Kowalski, Krzysztof E, PhD
The purpose of our studies is to restore respiratory muscle function in patients with spinal cord injury. We are developing systems for electrical activation of the inspiratory muscles to maintain full-time ventilatory support in patients with ventilator-dependent tetraplegia and electrical activation of the expiratory muscles to provide an effective cough mechanism in patients with expiratory muscles paralysis. Ventilatory support systems decrease the cost of medical care, improve speech, increase patient comfort, increase the ease of transportation and, overall improve life quality. Restoration of an effective cough mechanism has the potential to significantly decrease the risk of respiratory complications, which still account for most of the morbidity and mortality in traumatic tetraplegia.
- Investigator, Cleveland FES Center
- Staff Scientist, MetroHealth Research Institute, MetroHealth Medical Center, Cleveland, OH
- Bioscientific Staff, MetroHealth Medical Center, Cleveland, OH
- Associate Professor, Department of Medicine, School of Medicine, Case Western Reserve University, Cleveland, OH
- Research Health Scientist, Louis Stokes Cleveland VA Medical Center, Cleveland, OH
- DiMarco AF, Kowalski KE. Electrical activation to the parasternal intercostal muscles during high-frequency spinal cord stimulation in dogs. J Appl Physiol. 2015 Jan 15;118(2):148–155. doi: 10.1152/japplphysiol.01321.2013 Pubmed PMID: 25342707
- Dimarco AF, Kowalski KE, Hromyak DR, Geertman RT. Long-term follow-up of spinal cord stimulation to restore cough in subjects with spinal cord injury. J Spinal Cord Med. 2013 Jul 2. [Epub ahead of print] PubMed PMID: 24090524.
- Dimarco AF, Kowalski KE. Activation of inspiratory muscles via spinal cord stimulation. Respir Physiol Neurobiol. 2013 Nov 1;189(2):438-49. doi: 10.1016/j.resp.2013.06.001. Epub 2013 Jun 7. PubMed PMID: 23751522; PubMed Central PMCID: PMC3812328.
- Dimarco AF, Kowalski KE. Spinal pathways mediating phrenic activation during high frequency spinal cord stimulation.

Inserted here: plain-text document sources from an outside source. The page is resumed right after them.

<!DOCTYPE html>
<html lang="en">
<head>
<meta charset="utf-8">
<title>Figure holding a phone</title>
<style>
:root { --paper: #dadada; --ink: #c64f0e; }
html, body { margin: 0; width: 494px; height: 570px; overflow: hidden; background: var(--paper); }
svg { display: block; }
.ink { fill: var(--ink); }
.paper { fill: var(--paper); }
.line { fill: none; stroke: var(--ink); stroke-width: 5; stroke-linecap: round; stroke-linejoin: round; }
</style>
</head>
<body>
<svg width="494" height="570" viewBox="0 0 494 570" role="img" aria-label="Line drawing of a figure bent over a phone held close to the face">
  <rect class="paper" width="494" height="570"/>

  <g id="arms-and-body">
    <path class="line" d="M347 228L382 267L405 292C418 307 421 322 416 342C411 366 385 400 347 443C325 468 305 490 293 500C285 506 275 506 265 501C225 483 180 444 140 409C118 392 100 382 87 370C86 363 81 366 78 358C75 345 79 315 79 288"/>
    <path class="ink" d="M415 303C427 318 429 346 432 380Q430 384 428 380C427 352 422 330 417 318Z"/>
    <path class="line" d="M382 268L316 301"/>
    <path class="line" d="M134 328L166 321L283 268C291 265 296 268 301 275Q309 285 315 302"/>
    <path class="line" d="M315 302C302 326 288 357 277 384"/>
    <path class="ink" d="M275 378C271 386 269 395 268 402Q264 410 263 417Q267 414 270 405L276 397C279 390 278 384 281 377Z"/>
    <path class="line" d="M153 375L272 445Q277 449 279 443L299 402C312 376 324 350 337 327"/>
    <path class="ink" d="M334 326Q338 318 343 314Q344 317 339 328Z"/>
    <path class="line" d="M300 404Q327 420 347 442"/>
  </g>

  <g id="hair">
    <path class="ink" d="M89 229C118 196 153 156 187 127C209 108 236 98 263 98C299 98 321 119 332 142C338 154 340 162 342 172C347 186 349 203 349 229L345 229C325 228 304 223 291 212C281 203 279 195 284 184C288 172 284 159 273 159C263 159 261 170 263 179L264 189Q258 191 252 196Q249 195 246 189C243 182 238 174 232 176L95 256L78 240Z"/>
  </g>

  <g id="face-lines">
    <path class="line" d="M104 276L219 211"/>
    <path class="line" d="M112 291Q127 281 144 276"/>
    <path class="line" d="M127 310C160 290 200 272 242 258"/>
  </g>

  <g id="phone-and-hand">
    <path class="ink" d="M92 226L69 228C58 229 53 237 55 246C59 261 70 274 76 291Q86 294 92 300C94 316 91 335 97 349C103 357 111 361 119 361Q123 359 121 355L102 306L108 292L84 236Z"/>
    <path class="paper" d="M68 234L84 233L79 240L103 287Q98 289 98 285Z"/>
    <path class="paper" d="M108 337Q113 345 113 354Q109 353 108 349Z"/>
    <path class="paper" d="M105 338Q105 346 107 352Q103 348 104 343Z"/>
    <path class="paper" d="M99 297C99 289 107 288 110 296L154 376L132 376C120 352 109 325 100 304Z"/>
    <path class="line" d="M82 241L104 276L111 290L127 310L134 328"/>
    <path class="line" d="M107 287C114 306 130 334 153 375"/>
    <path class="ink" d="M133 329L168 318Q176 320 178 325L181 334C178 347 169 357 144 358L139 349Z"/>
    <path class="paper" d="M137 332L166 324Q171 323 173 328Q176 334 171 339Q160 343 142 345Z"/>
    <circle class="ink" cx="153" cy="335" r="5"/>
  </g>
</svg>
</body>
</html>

Respir Physiol Neurobiol. 2013 Mar 1;186(1):1-6. doi: 10.1016/j.resp.2012.12.003. Epub 2012 Dec 20. PubMed PMID: 23261850; PubMed Central PMCID: PMC3602409.
- Kowalski KE, Hsieh YH, Dick TE, DiMarco AF. Diaphragm activation via high frequency spinal cord stimulation in a rodent model of spinal cord injury. Exp Neurol. 2013 Sep;247:689-93. doi: 10.1016/j.expneurol.2013.03.006. Epub 2013 Mar 13. PubMed PMID: 23499833; PubMed Central PMCID: PMC3742617.
- DiMarco AF, Kowalski KE. Distribution of electrical activation to the external intercostal muscles during high frequency spinal cord stimulation in dogs. J Physiol. 2011 Mar 15;589(Pt 6):1383-95. doi: 10.1113/jphysiol.2010.199679. Epub 2011 Jan 17. PubMed PMID: 21242258; PubMed Central PMCID: PMC3082098
- DiMarco AF, Kowalski KE. Intercostal muscle pacing with high frequency spinal cord stimulation in dogs. Respir Physiol Neurobiol. 2010 May 31;171(3):218-24. doi: 10.1016/j.resp.2010.03.017. Epub 2010 Mar 23. PubMed PMID: 20338266; PubMed Central PMCID: PMC2874655.
Restoration of respiratory muscle function in subjects with
spinal cord injury:
- Spinal cord stimulation to restore an effective cough mechanism in subjects with cervical and thoracic spinal cord injury. – Clinical Trial
- High Frequency Spinal Cord Stimulation (HF-SCS) to restore inspiratory muscle function in spinal cord injury – Pre-Clinical Stage (Animal Study)
|Contact Name:||Rebecca Polito|
|Contact Number:||(216) 778-3612|